I'm a JSA Claimant

Now working part-time, volunteers part-time. Cares what happens to UK society full-time

Imajsaclaimant: Social media and activism – How I do it and why

Every week I get asked questions about using social media and why I do it. I did not set out to become a Twitter activist and I am always slightly amused when people suggest I am, as I often find myself questioning whether I am helping or hindering. As far as Twitter is concerned I am certainly not an expert and learn new techniques all the time. However, I do know it can be difficult to get started so what follows are some of the common questions I get asked:

  • In terms of social media activism, what sites do you use?

I use Twitter mainly, but I also have a presence on Facebook and make use of other social media sites such as Reddit and YouTube for finding and hosting information i.e. video clips and pictures. I also use tools and apps to assist me.

  1. Snagit for screenshots and screen-casting,
  2. Bitly for sharing pages,
  3. Newsnow and Google Alerts for finding stories, along with WiredGov.
  • What subjects do you campaign about?

Benefit sanctions was the reason that started me using Twitter, but over time it has broadened to include related issues around the subject of welfare reform, poverty and social inclusion/exclusion. You cannot talk about these issues in isolation, especially if you want to appeal to a wide audience.

  • Have you had a positive response?

I have received death threats, pornographic messages and plenty of trolling, but for the most part the response I receive is positive. My account has grown steadily since I started and the support I get has been brilliant. There are some wonderful people on social media and I have learnt so much from them since I started. People also care about my wellbeing. I happened to mention I had cold feet on one occasion and this fantastic lady knitted me a pair of slipper socks. They are lovely and comfortable.
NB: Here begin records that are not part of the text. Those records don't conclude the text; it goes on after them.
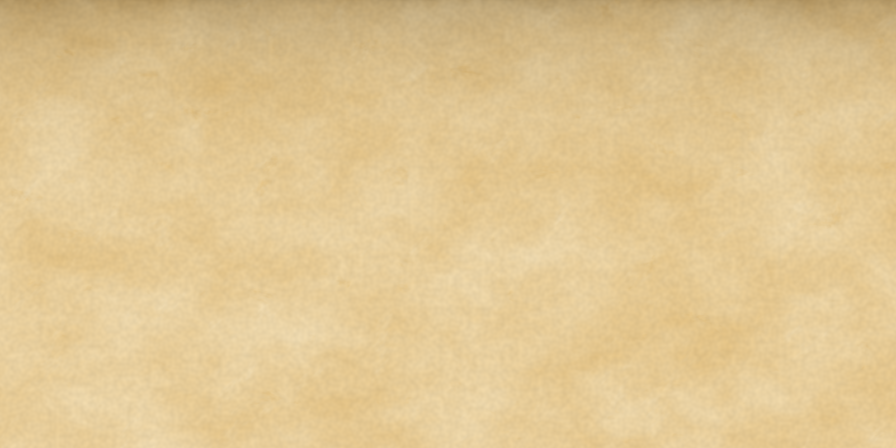
Give the GLSL for this texture, as a Shadertoy shader.

```glsl
#define PALE vec3(0.922, 0.836, 0.662)
#define TAN vec3(0.884, 0.758, 0.522)
#define SHADOW_TINT vec3(0.135, 0.152, 0.190)
#define SHADOW_DEPTH 0.125
#define BLOTCH_SCALE 5.0
#define BLOTCH_CONTRAST 0.95
#define ROUGHNESS 0.66
#define SPOT_SCALE 11.0
#define WISP_STRENGTH 0.30
#define GRAIN_SCALE 95.0
#define GRAIN_STRENGTH 0.036

vec2 gradientAt(vec2 cell) {
    vec3 h = fract(cell.xyx * vec3(0.1031, 0.1030, 0.0973));
    h += dot(h, h.yzx + 33.33);
    float angle = 6.2832 * fract((h.x + h.y) * h.z);
    return vec2(cos(angle), sin(angle));
}

float gradientNoise(vec2 p) {
    vec2 i = floor(p), f = p - i;
    vec2 u = f * f * f * (f * (f * 6.0 - 15.0) + 10.0);
    vec2 e = vec2(0.0, 1.0);
    float low = mix(dot(gradientAt(i), f),
                    dot(gradientAt(i + e.yx), f - e.yx), u.x);
    float high = mix(dot(gradientAt(i + e.xy), f - e.xy),
                     dot(gradientAt(i + e.yy), f - e.yy), u.x);
    return mix(low, high, u.y);
}

float fbm(vec2 p) {
    float sum = 0.0, amplitude = 0.6;
    for (int i = 0; i < 5; i++) {
        sum += amplitude * gradientNoise(p);
        p = mat2(1.75, 0.8, -0.8, 1.75) * p + 17.3;
        amplitude *= ROUGHNESS;
    }
    return sum;
}

void mainImage(out vec4 fragColor, in vec2 fragCoord) {
    vec2 p = fragCoord / iResolution.y;
    float depth = 1.0 - p.y;

    // Cloudy stains, slightly stretched sideways and gently warped
    vec2 q = p * vec2(0.85, 1.15) + 11.0;
    q += 0.03 * vec2(gradientNoise(q * 9.0), gradientNoise(q * 9.0 + 40.0));
    float stain = 0.47 + BLOTCH_CONTRAST * fbm(q * BLOTCH_SCALE);
    stain += 0.35 * gradientNoise(p * 1.8 + 5.0);

    // Small soft spots of deeper tan
    float spots = smoothstep(0.25, 0.65, fbm(q * SPOT_SCALE + 63.0));
    stain += 0.45 * spots;

    // Pale wisps running up to the right
    vec2 along = vec2(p.x + p.y, p.y - p.x) * 0.7071;
    float wisps = smoothstep(0.2, 0.6, fbm(along * vec2(6.0, 13.0) + 29.0));
    stain -= WISP_STRENGTH * wisps;
    vec3 color = mix(PALE, TAN, clamp(stain, -0.1, 1.2));

    // Uneven shade falling from the top edge
    float edge = depth + 0.05 * fbm(p * vec2(3.0, 5.0) + 7.0);
    float shade = 1.45 * exp(-max(edge, 0.0) / SHADOW_DEPTH);
    float fray = 0.5 + gradientNoise(vec2(p.x * 45.0, 3.5));
    shade += 0.4 * fray * exp(-depth / 0.008);
    color *= 1.0 - SHADOW_TINT * shade;

    // Fine paper grain with a coarser, softer mottle
    float grain = gradientNoise(p * GRAIN_SCALE)
                + 0.8 * gradientNoise(p.yx * GRAIN_SCALE * 0.53 + 91.0);
    color *= 1.0 + GRAIN_STRENGTH * grain;

    fragColor = vec4(color, 1.0);
}
```
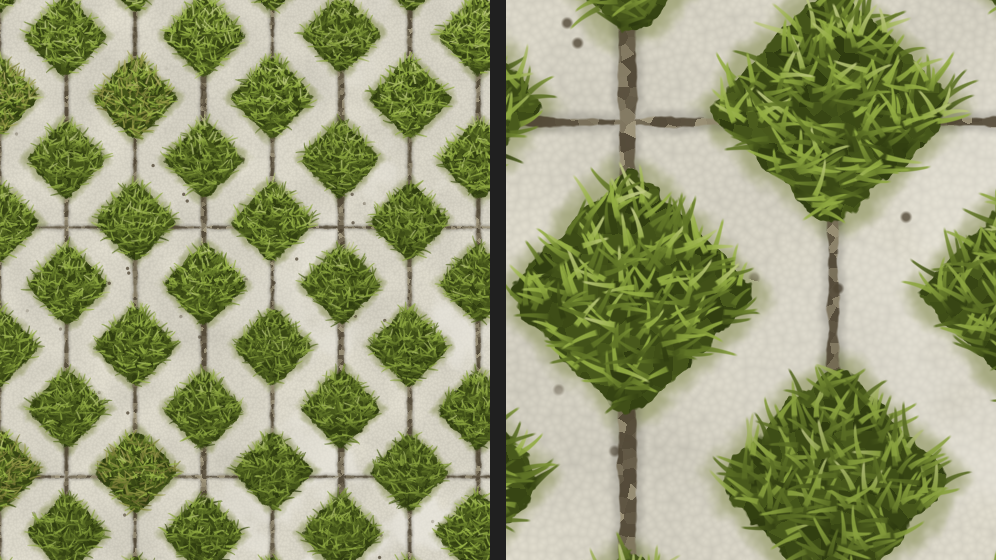
Left: the whole. Right: its middle third, enlarged.
Give the GLSL for this pattern, as a WebGL 1 fragment shader.

```glsl
precision highp float;
// Grass tufts growing through diamond openings of staggered concrete pavers.
uniform vec2 u_resolution;

#define COLUMN 0.1226        // spacing of columns, in canvas heights
#define ROW 0.2227           // spacing of openings within a column
#define OPENING 0.077        // half diagonal of an opening
#define JOINT 0.0064         // half width of the widest vertical joint
#define BLADE_CELL 0.025     // blade spacing and greatest blade length
#define BLADE_WIDTH 0.0018
#define BLADE_LAYERS 14
#define CONCRETE vec3(0.835, 0.82, 0.765)
#define SOIL vec3(0.29, 0.25, 0.18)
#define GRASS_DARK vec3(0.18, 0.23, 0.06)
#define GRASS_MID vec3(0.37, 0.45, 0.15)
#define GRASS_LIGHT vec3(0.57, 0.67, 0.26)

const vec2 ORIGIN = vec2(-0.004, 0.1576);
const vec3 GRASS_PALE = vec3(0.73, 0.77, 0.50);

float hash(vec2 p) {
  return fract(sin(dot(p, vec2(127.1, 311.7))) * 43758.5);
}

vec2 hash2(vec2 p) {
  return vec2(hash(p), hash(p + 41.3));
}

// Distance to the nearest scattered point, and that point's random value.
vec2 cellular(vec2 p) {
  vec2 best = vec2(2.0, 0.0);
  for (int j = -1; j <= 1; j++)
    for (int i = -1; i <= 1; i++) {
      vec2 id = floor(p) + vec2(float(i), float(j));
      float d = length(id + hash2(id) - p);
      if (d < best.x) best = vec2(d, hash(id + 7.7));
    }
  return best;
}

// Smooth mottling from layered, warped sines, about -1 to 1.
float mottle(vec2 p) {
  float sum = 0.0, gain = 0.5;
  for (int i = 0; i < 4; i++) {
    sum += gain * sin(p.x + 1.7 * sin(p.y * 0.8)) * cos(p.y + 1.3 * sin(p.x * 0.9));
    p = mat2(1.5, 1.1, -1.1, 1.5) * p + 2.3;
    gain *= 0.6;
  }
  return sum;
}

// Nearest opening: offset from its centre, signed edge distance, random seed.
vec4 openingAt(vec2 p) {
  vec2 period = vec2(2.0 * COLUMN, ROW);
  vec2 a = (p - ORIGIN) / period, b = a - 0.5;
  vec2 idA = floor(a + 0.5), idB = floor(b + 0.5);
  vec2 offA = (a - idA) * period, offB = (b - idB) * period;
  bool useA = abs(offA.x) + abs(offA.y) < abs(offB.x) + abs(offB.y);
  vec2 off = useA ? offA : offB;
  vec2 id = useA ? idA : idB + 0.5;
  float seed = hash(id + 3.1);
  off += (hash2(id + 9.4) - 0.5) * 0.004;
  vec2 rounded = sqrt(off * off + 0.00005);
  float radius = OPENING * (0.97 + 0.07 * seed);
  return vec4(off, (rounded.x + rounded.y - radius) * 0.707, seed);
}

// Pavers: stains, grain, pale patches and a mossy worn edge.
vec3 concrete(vec2 p, float edge) {
  float stain = mottle(p * 17.0);
  float grain = cellular(p * 210.0).x - 0.45;
  vec3 col = CONCRETE * (1.0 + 0.05 * stain - 0.07 * grain);
  float patchy = smoothstep(0.05, 0.4, mottle(p * 11.0 + 4.0));
  col = mix(col, vec3(0.92, 0.91, 0.88), 0.6 * patchy * smoothstep(0.25, 0.8, p.x - 0.4 * p.y + 0.15));
  float moss = smoothstep(0.014, 0.0, edge + 0.006 * mottle(p * 75.0));
  col = mix(col, vec3(0.60, 0.62, 0.43), 0.75 * moss);
  vec2 crumb = cellular(p * 60.0);
  float crumbs = step(0.96, crumb.y) * smoothstep(0.25, 0.1, crumb.x);
  return mix(col, SOIL, 0.75 * crumbs * smoothstep(0.0, 0.4, mottle(p * 7.0 + 1.0)));
}

// Dirt filled seams: one per column, and one across every second row.
vec3 joints(vec2 p, vec3 col, float px) {
  float wobble = 0.0018 * mottle(p * 90.0);
  float k = floor((p.x - ORIGIN.x) / COLUMN + 0.5);
  float halfWidth = JOINT * mix(0.5, 1.0, hash(vec2(k, 5.0)));
  float across = abs(p.x - ORIGIN.x - k * COLUMN) + wobble - halfWidth;
  float rows = (p.y - ORIGIN.y + 0.009) / (2.0 * ROW);
  float along = abs(rows - floor(rows + 0.5)) * 2.0 * ROW + wobble - JOINT * 0.35;
  float d = min(across, along);
  vec2 dirt = cellular(p * 130.0);
  vec3 fill = mix(SOIL, vec3(0.62, 0.58, 0.47), dirt.y * dirt.y);
  col *= 1.0 - 0.15 * smoothstep(0.007, 0.0, d);
  return mix(col, fill, 0.9 * smoothstep(1.3 * px, -1.3 * px, d));
}

// One layer of curved blades, rooted inside the openings and leaning outward.
vec3 blades(vec2 p, float layer, vec3 col, float px) {
  for (int j = -1; j <= 1; j++)
    for (int i = -1; i <= 1; i++) {
      vec2 id = floor(p / BLADE_CELL) + vec2(float(i), float(j));
      vec2 rnd = hash2(id + layer * 17.3), shape = hash2(id + layer * 5.9 + 80.0);
      vec2 root = (id + rnd) * BLADE_CELL;
      vec4 spot = openingAt(root);
      if (spot.z > -0.002) continue;
      float lean = (shape.x - 0.5) * 3.4;
      vec2 dir = normalize(vec2(sin(lean), cos(lean)) + spot.xy * 10.0);
      float t = dot(p - root, dir) / (BLADE_CELL * mix(0.6, 1.0, shape.y));
      float side = dot(p - root, vec2(-dir.y, dir.x)) - (rnd.x - 0.5) * 0.012 * t * t;
      float mask = smoothstep(px, -px, abs(side) - BLADE_WIDTH * (1.0 - 0.7 * t));
      mask *= smoothstep(0.0, 0.1, t) * smoothstep(1.0, 0.85, t);
      float light = 0.85 * rnd.y + 0.02 * layer + 0.3 * t - 0.16 + 2.0 * spot.y + 0.2 * (root.y - 0.5);
      vec3 tint = mix(GRASS_DARK, GRASS_MID, smoothstep(-0.1, 0.3, light));
      tint = mix(tint, GRASS_LIGHT, smoothstep(0.35, 0.75, light));
      tint = mix(tint, GRASS_PALE, smoothstep(0.8, 1.15, light));
      tint = mix(tint, vec3(0.56, 0.49, 0.28), 0.5 * step(0.88, spot.w) * step(0.6, shape.y));
      col = mix(col, tint * (0.94 + 0.12 * spot.w), mask * 0.92);
    }
  return col;
}

void main() {
  vec2 p = gl_FragCoord.xy / u_resolution.y;
  float px = 1.0 / u_resolution.y;
  vec4 spot = openingAt(p);
  vec3 col = joints(p, concrete(p, spot.z), px);
  // Shaded ground, then blades from the lowest layer up.
  vec3 ground = mix(GRASS_DARK, GRASS_MID, 0.6 * cellular(p * 110.0).y);
  col = mix(col, ground, smoothstep(px, -px, spot.z + 0.004 * mottle(p * 120.0)));
  if (spot.z < 0.03)
    for (int i = 0; i < BLADE_LAYERS; i++) col = blades(p, float(i), col, px);
  gl_FragColor = vec4(col, 1.0);
}
```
  • How would you describe your audience?

Most of those that follow are from the left of politics, but there are also a few who describe themselves as compassionate conservatives. I get a lot of people contact me with questions about benefits and others who share their experiences. Some of the stories are very upsetting. I have a good number of academics following who say my tweets have helped them. I also have journalists who often use the stories I share as research for their own articles.

  • Can you remember why you started; was it in response to a particular situation?

In December 2013 I received a benefit sanction for 4 weeks (although it felt much longer than that). I lived without food, power and heating over the Christmas period which had a massively detrimental impact both mentally and physically. It felt like a double punishment as Christmas was taken away. In January 2014 my jobcentre adviser said she was putting me on workfare… in her words as punishment for my ‘lack of discipline’ which resulted in the sanction. That afternoon I went home and swallowed every tablet to end my life. I ended up in hospital and have since been through counselling to overcome the damage that trauma caused.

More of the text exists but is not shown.